§ **Aim of the task**
Your answer must be a single number: the count of lines in the records below that include the string "ball".
=== Section Start ===
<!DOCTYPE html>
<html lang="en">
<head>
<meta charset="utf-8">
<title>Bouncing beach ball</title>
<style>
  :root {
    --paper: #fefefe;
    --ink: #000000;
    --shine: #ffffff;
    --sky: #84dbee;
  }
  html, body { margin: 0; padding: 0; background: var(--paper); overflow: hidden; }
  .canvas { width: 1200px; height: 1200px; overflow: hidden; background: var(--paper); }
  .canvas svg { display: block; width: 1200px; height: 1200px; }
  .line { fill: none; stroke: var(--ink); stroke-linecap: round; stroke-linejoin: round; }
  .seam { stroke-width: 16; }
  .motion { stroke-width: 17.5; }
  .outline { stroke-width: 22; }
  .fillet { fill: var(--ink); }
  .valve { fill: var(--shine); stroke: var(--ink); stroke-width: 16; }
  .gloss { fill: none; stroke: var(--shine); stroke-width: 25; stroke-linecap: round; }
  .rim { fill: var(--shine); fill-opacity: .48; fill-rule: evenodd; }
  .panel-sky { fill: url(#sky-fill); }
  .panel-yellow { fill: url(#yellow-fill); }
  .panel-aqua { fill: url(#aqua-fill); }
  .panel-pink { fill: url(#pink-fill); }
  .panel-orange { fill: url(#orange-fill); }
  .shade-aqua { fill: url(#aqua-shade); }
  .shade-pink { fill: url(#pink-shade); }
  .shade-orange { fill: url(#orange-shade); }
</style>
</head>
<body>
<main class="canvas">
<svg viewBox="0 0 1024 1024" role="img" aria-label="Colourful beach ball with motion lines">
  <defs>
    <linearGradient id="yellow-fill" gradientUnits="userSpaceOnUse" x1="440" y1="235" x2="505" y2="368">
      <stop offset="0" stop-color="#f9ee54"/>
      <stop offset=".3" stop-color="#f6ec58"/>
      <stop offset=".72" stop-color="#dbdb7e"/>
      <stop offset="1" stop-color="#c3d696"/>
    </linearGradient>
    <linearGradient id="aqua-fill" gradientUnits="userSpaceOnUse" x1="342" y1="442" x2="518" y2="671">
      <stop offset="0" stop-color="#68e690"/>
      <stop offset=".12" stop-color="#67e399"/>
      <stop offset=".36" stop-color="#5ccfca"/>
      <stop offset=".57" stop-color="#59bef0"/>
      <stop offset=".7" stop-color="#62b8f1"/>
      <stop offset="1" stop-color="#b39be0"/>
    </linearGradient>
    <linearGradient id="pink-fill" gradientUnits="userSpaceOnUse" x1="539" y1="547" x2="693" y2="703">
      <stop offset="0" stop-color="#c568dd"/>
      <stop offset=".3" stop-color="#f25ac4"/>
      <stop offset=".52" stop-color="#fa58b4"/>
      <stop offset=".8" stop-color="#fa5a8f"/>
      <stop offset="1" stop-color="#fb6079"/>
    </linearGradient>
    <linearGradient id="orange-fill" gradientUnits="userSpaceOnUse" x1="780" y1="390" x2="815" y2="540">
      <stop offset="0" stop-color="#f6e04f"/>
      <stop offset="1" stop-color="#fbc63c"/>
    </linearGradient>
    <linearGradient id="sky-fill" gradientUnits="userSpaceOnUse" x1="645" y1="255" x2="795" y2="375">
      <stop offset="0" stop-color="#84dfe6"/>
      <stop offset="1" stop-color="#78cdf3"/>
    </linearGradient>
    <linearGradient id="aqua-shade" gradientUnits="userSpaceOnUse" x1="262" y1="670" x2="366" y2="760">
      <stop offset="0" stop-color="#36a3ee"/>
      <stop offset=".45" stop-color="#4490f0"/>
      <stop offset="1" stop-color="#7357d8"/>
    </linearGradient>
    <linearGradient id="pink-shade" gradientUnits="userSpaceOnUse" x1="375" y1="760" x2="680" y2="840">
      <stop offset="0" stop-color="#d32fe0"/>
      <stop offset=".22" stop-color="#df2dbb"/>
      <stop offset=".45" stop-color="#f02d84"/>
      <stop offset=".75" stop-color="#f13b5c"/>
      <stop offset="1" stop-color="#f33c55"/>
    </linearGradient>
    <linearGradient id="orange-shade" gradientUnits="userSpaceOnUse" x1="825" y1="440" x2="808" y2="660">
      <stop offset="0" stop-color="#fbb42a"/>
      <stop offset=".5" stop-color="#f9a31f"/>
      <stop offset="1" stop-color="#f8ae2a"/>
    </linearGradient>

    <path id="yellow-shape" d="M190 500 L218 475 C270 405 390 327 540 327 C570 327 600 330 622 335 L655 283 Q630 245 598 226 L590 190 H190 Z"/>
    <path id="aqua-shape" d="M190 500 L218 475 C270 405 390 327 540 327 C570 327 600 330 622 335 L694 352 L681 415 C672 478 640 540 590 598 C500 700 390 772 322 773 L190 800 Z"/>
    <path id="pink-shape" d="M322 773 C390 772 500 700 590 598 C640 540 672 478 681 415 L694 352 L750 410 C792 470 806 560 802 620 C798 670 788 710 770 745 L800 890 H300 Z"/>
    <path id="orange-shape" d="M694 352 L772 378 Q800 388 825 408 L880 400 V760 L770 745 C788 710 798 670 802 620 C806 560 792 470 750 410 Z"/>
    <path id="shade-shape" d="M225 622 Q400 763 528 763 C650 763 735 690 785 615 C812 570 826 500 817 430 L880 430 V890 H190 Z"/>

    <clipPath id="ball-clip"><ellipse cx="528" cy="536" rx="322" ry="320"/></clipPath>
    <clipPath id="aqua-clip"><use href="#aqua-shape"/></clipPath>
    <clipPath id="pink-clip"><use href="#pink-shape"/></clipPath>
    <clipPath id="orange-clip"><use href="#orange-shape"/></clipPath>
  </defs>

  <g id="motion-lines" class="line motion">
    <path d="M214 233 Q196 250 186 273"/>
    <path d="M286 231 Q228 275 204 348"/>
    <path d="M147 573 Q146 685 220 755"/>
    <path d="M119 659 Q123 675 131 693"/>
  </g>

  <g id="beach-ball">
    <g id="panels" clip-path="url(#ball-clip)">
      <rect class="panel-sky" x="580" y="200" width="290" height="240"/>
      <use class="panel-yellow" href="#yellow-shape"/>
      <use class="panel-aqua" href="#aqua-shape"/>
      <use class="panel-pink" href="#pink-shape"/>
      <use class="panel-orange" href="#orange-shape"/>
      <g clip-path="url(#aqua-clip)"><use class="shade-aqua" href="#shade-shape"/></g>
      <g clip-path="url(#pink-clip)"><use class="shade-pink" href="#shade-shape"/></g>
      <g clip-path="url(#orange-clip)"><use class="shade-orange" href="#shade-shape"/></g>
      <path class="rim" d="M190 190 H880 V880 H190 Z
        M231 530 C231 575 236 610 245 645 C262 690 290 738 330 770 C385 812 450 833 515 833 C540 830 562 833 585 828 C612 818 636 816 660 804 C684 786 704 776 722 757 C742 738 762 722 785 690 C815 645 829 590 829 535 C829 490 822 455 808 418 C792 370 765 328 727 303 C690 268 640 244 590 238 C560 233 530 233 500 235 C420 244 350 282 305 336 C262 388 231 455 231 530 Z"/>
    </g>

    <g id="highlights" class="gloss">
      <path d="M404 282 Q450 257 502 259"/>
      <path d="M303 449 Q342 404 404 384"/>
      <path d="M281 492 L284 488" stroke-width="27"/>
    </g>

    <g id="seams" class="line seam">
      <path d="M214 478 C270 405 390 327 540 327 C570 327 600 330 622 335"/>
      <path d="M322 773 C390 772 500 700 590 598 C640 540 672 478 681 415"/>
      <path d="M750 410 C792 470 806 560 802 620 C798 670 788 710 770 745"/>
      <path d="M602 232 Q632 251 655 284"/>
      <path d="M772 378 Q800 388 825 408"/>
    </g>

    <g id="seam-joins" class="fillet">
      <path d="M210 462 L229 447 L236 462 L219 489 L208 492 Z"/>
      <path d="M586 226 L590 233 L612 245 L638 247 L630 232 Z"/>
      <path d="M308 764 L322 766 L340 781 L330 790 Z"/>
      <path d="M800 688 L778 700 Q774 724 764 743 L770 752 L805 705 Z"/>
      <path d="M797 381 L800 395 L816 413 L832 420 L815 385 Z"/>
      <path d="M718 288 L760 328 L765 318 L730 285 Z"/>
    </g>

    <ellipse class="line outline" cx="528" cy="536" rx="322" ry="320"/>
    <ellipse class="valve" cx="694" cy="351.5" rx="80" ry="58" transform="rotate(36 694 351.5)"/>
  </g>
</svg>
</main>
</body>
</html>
=== Section End ===
§ **Reply**
5